**YOUR ASSIGNMENT:** Filter the data below, keeping only lines that contain "href".

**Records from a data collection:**
________________________

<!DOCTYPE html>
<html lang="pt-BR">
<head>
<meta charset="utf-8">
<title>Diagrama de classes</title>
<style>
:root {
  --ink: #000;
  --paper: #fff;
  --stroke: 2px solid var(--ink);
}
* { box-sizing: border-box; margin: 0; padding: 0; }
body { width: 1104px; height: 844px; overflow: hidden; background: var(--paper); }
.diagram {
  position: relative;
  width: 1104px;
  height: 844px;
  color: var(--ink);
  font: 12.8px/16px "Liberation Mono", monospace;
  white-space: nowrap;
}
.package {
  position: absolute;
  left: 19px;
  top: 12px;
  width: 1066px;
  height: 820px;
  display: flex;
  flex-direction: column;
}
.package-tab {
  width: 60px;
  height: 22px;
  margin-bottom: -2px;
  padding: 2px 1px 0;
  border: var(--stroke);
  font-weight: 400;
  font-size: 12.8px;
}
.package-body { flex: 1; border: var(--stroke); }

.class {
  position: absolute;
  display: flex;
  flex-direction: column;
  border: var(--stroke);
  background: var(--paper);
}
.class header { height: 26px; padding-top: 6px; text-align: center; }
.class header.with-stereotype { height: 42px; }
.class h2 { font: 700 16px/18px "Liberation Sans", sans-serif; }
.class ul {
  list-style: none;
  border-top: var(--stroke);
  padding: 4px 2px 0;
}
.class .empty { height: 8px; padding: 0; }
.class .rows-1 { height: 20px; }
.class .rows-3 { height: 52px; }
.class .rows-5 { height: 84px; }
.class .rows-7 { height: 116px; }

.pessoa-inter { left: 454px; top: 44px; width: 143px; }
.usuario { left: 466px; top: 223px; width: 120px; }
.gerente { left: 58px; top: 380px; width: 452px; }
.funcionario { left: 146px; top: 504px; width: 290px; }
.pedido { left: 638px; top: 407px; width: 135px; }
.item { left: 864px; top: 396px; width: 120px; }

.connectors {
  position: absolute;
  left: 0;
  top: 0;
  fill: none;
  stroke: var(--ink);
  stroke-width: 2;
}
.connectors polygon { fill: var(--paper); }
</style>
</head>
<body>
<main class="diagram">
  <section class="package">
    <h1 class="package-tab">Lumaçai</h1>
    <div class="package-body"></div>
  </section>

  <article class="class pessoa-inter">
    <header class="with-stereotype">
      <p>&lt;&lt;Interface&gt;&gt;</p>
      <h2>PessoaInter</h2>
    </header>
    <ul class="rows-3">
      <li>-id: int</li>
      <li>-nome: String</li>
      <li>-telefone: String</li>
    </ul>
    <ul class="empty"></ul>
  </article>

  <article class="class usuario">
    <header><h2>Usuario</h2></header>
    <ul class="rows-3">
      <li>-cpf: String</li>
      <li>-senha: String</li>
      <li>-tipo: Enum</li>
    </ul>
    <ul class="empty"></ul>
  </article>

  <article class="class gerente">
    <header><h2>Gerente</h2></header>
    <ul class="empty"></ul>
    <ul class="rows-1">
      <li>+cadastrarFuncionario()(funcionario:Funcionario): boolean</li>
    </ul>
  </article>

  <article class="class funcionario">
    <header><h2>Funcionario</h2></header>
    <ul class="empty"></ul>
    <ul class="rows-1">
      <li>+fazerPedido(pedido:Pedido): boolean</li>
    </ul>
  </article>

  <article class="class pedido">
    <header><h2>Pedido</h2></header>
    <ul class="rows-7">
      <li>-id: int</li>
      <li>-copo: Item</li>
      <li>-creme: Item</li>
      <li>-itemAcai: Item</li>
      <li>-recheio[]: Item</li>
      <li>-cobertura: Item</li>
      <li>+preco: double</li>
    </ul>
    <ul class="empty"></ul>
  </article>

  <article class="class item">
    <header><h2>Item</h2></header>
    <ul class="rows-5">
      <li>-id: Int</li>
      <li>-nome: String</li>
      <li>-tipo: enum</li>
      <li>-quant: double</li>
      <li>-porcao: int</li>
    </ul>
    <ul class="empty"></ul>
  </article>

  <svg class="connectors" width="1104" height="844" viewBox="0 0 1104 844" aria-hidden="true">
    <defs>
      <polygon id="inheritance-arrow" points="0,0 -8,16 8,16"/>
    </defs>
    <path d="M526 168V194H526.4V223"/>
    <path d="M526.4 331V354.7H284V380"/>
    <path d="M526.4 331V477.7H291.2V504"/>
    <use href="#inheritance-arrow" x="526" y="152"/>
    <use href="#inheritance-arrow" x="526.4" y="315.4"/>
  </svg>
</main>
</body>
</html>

________________________

**RESPONSE:**
    <use href="#inheritance-arrow" x="526" y="152"/>
    <use href="#inheritance-arrow" x="526.4" y="315.4"/>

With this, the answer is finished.